--- RECORD SET ---
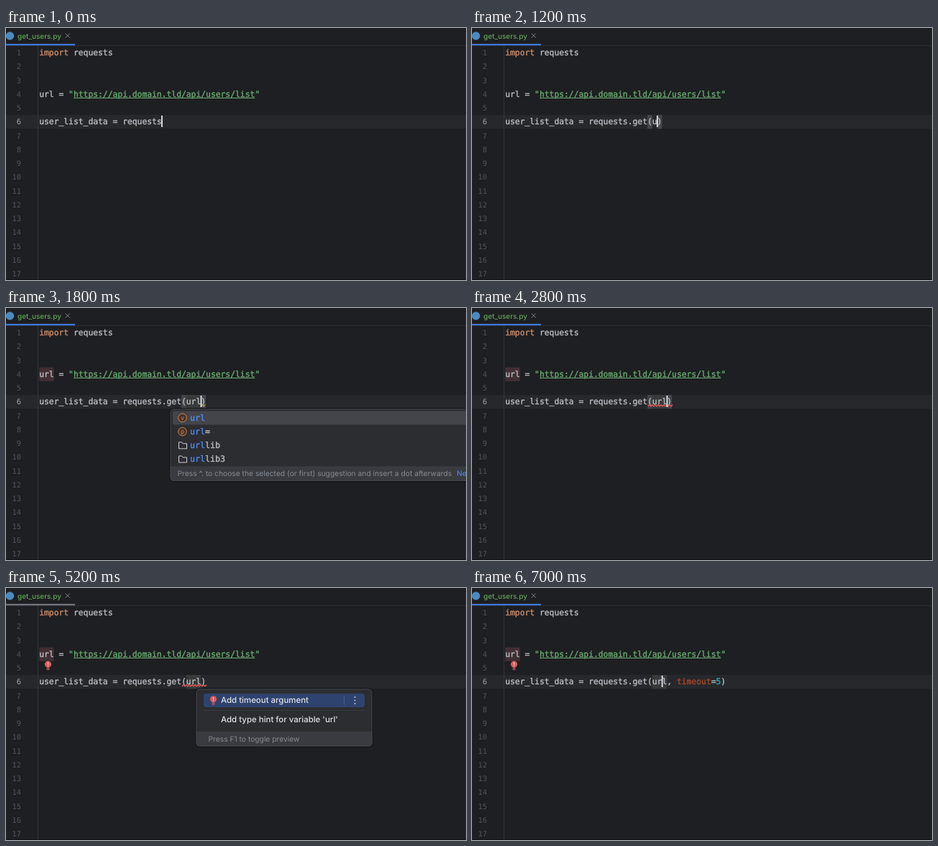
An HTML page for the animation above (7200 ms loop, 640 by 351 pixels).

```html
<!DOCTYPE html>
<html lang="en">
<head>
<meta charset="utf-8">
<title>Editor: add timeout argument</title>
<style>
  html, body { margin: 0; width: 100%; height: 100%; overflow: hidden; background: #1e1f22; }
  svg { display: block; width: 100%; height: 100%; }
  text { white-space: pre; text-rendering: geometricPrecision; color: #bcbec4; fill: currentColor; }
  .code, .item { stroke: currentColor; stroke-width: 0.35; }
  .code { font: 11.33px "DejaVu Sans Mono", monospace; }
  .item { font: 11.63px "DejaVu Sans Mono", monospace; }
  .num { font: 10.3px "DejaVu Sans Mono", monospace; text-anchor: end; color: #4f545d; }
  .tab { font: 500 9.95px Inter, sans-serif; color: #62a356; }
  .menu { font: 500 11.45px Inter, sans-serif; color: #dfe1e5; }
  .hint { font: 10.28px Inter, "DejaVu Sans", sans-serif; color: #868a91; }
  .badge { font: 8.5px "DejaVu Sans Mono", monospace; text-anchor: middle; }
  .kw { color: #cf8e6d; } .str { color: #6aab73; } .arg { color: #aa4926; }
  .lit { color: #2aacb8; } .hit { color: #548af7; } .dim { color: #70747b; }
  tspan { fill: currentColor; }
  .code tspan, .item tspan { stroke: currentColor; }
</style>
</head>
<body>
<svg viewBox="0 0 640 351" preserveAspectRatio="none"><g id="page"></g><g id="live"></g></svg>
<script>
const LOOP = 7200, CHAR = 6.82, LEFT = 46.2, ROW = 19.25;
const col = n => LEFT + CHAR * n;
const mid = line => 34.5 + ROW * (line - 1);

const rect = (x, y, w, h, fill, more = '') =>
  `<rect x="${x}" y="${y}" width="${w}" height="${h}" fill="${fill}" ${more}/>`;
const text = (x, y, cls, body) => `<text x="${x}" y="${y}" class="${cls}">${body}</text>`;
const span = (cls, body) => `<tspan class="${cls}">${body}</tspan>`;
const path = (d, stroke, width = 1) =>
  `<path d="${d}" fill="none" stroke="${stroke}" stroke-width="${width}"/>`;
const code = (line, body) => text(LEFT, mid(line) + 3.6, 'code', body);
const mark = (from, count, line, fill) =>
  rect(col(from), mid(line) - 9.6, CHAR * count, ROW, fill);

function squiggle(x, end, color) {
  let d = `M${x} 137`;
  for (let up = true; x < end; up = !up) d += `L${x += 2} ${up ? 134.7 : 137}`;
  return path(d, color, 1.3);
}

function bulb(x, y) {
  return `<circle cx="${x}" cy="${y - 1.2}" r="4.6" fill="#db5c5c"/>` +
    path(`M${x - 2} ${y + 4.4}h4M${x - 2} ${y + 6.3}h4`, '#db5c5c', 1.1) +
    path(`M${x} ${y - 4}v3.6m0 1v1.2`, '#f3dada', 1.1);
}

function badge(x, y, letter, color, fill) {
  return `<circle cx="${x}" cy="${y}" r="5.8" fill="${fill}" stroke="${color}"/>` +
    `<text x="${x}" y="${y + 2.8}" class="badge" style="color:${color}">${letter}</text>`;
}

// panel with a dark rim outside and a faint one inside
function popup(x, y, w, h, footer) {
  const foot = y + h - footer;
  return rect(x - 0.5, y - 0.5, w + 1, h + 1, '#2b2d30', 'rx="5.5" stroke="#151618" stroke-width="1.6"') +
    `<path d="M${x} ${foot}h${w}v${footer - 5}q0 5 -5 5h${10 - w}q-5 0 -5 -5z" fill="#393b40"/>` +
    rect(x + 0.5, y + 0.5, w - 1, h - 1, 'none', 'rx="4.5" stroke="#43464b"');
}

function getPopup(typed) {
  return popup(200.5, 139.5, 460, 43.5, 20) +
    rect(204, 143.5, 450, 18.5, '#43454a', 'rx="3"') +
    badge(217.5, 153, 'f', '#db5c5c', '#402929') +
    text(228.5, 156.7, 'item', span('hit', 'get'.slice(0, typed)) + 'get'.slice(typed) +
      span('dim', '(url, params, data, headers, cookies, files, …')) +
    text(589, 156.7, 'item dim', 'requests') +
    text(210.5, 176.1, 'hint', 'Press ⏎ to insert, ⇥ to replace') +
    text(365.7, 176.1, 'hint hit', 'Next Tip');
}

function urlPopup(typed) {
  const rows = ['url', 'url=', 'urllib', 'urllib3'].map((name, i) => {
    const y = 153 + 19.2 * i;
    const icon = i < 2
      ? badge(245.5, y, 'vp'[i], '#d9824f', '#45322b')
      : path(`M240.5 ${y - 4.5}h4l1.7 2h5.3v7h-11z`, '#ced0d6');
    return icon + text(256, y + 3.7, 'item', span('hit', name.slice(0, typed)) + name.slice(typed));
  });
  return popup(228.5, 140.5, 430, 100.5, 20.5) +
    rect(232, 143.5, 420, 19, '#43454a', 'rx="3"') + rows.join('') +
    text(238.5, 233.8, 'hint',
      'Press ^. to choose the selected (or first) suggestion and insert a dot afterwards') +
    text(627, 233.8, 'hint hit', 'Next Tip');
}

function fixPopup() {
  return popup(264.5, 140.5, 245, 80, 20.5) +
    rect(275, 147, 224, 19, '#2e436e', 'rx="3.5"') +
    path('M470.5 150v13', '#455a84') +
    [152, 156.5, 161].map(y => `<circle cx="485.5" cy="${y}" r="0.9" fill="#ced0d6"/>`).join('') +
    bulb(288.5, 156) +
    text(299, 160.3, 'menu', 'Add timeout argument') +
    path('M275 170.5h224', '#393b40') +
    text(299, 187.3, 'menu', "Add type hint for variable 'url'") +
    text(281.5, 213.7, 'hint', 'Press F1 to toggle preview');
}

// start time, text after "requests", caret column
const typing = [
  [0, '', 25], [200, '.', 26], [400, '.g', 27], [600, '.ge', 28], [800, '.get', 29],
  [1000, '.get()', 30], [1200, '.get(u)', 31], [1400, '.get(ur)', 32],
  [1600, '.get(url)', 33], [3200, '.get(url)', 32],
  [5800, `.get(url, ${span('arg', 'timeout')}=${span('lit', '5')})`, 32]
];

function draw(t) {
  const within = (a, b) => t >= a && t < b;
  const [, tail, caret] = typing.findLast(step => t >= step[0]);
  const fixing = within(3600, 5600);
  let out = rect(0, 22, 96, 2.3, fixing ? '#6f737a' : '#3f76d8');

  if (t >= 1600) out += mark(0, 3, 4, '#402f33') + mark(30, 3, 6, '#373b39');
  if (within(1000, 3200)) out += mark(29, 1, 6, '#43454a') + mark(caret, 1, 6, '#43454a');
  out += code(4, `url = ${span('str', '"https://api.domain.tld/api/users/list"')}`) +
    path(`M${col(7)} 97.5H${col(44)}`, '#6aab73') +
    code(6, 'user_list_data = requests' + tail);

  if (within(1600, 2600)) out += squiggle(271, 277, '#b59a5c');
  if (within(2600, 6000)) out += squiggle(245, 278, '#dc585c');
  if (t >= 3600) out += bulb(58.5, 107.5);
  if (t < 3600 || within(5800, 6600) || t >= 7000)
    out += rect(col(caret) - 0.7, 122, 1.8, 16, '#e4e6ea');

  if (within(600, 1000)) out += getPopup(t < 800 ? 2 : 3);
  if (within(1400, 2200)) out += urlPopup(t < 1600 ? 2 : 3);
  if (fixing) out += fixPopup();
  return out;
}

const page = document.getElementById('page'), live = document.getElementById('live');
let still = rect(0, 0, 640, 351, '#1e1f22') +
  rect(0, 24, 640, 1, '#2b2d30') +
  '<circle cx="5.5" cy="11" r="5.7" fill="#4b8bbe"/>' +
  text(16, 14.8, 'tab', 'get_users.py') +
  path('M82.7 7.7l6 6m0-6l-6 6', '#7d8188') +
  rect(0, 121, 640, 19, '#26282c') + rect(44, 25, 1, 326, '#313438') +
  rect(0, 350, 640, 1, '#131416') +
  code(1, span('kw', 'import') + ' requests');
for (let n = 1; n <= 17; n++)
  still += `<text x="21" y="${mid(n) + 3.6}" class="num"${n === 6 ? ' style="color:#a1a3ab"' : ''}>${n}</text>`;
page.innerHTML = still;

const start = performance.now();
let shown;
function tick() {
  const next = draw((performance.now() - start) % LOOP);
  if (next !== shown) live.innerHTML = shown = next;
  requestAnimationFrame(tick);
}
tick();
</script>
</body>
</html>
```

--- YOUR TASK ---
The expected answer is a copy of each line in the listing above that contains "typed".

--- SOLUTION BELOW ---
function getPopup(typed) {
    text(228.5, 156.7, 'item', span('hit', 'get'.slice(0, typed)) + 'get'.slice(typed) +
function urlPopup(typed) {
    return icon + text(256, y + 3.7, 'item', span('hit', name.slice(0, typed)) + name.slice(typed));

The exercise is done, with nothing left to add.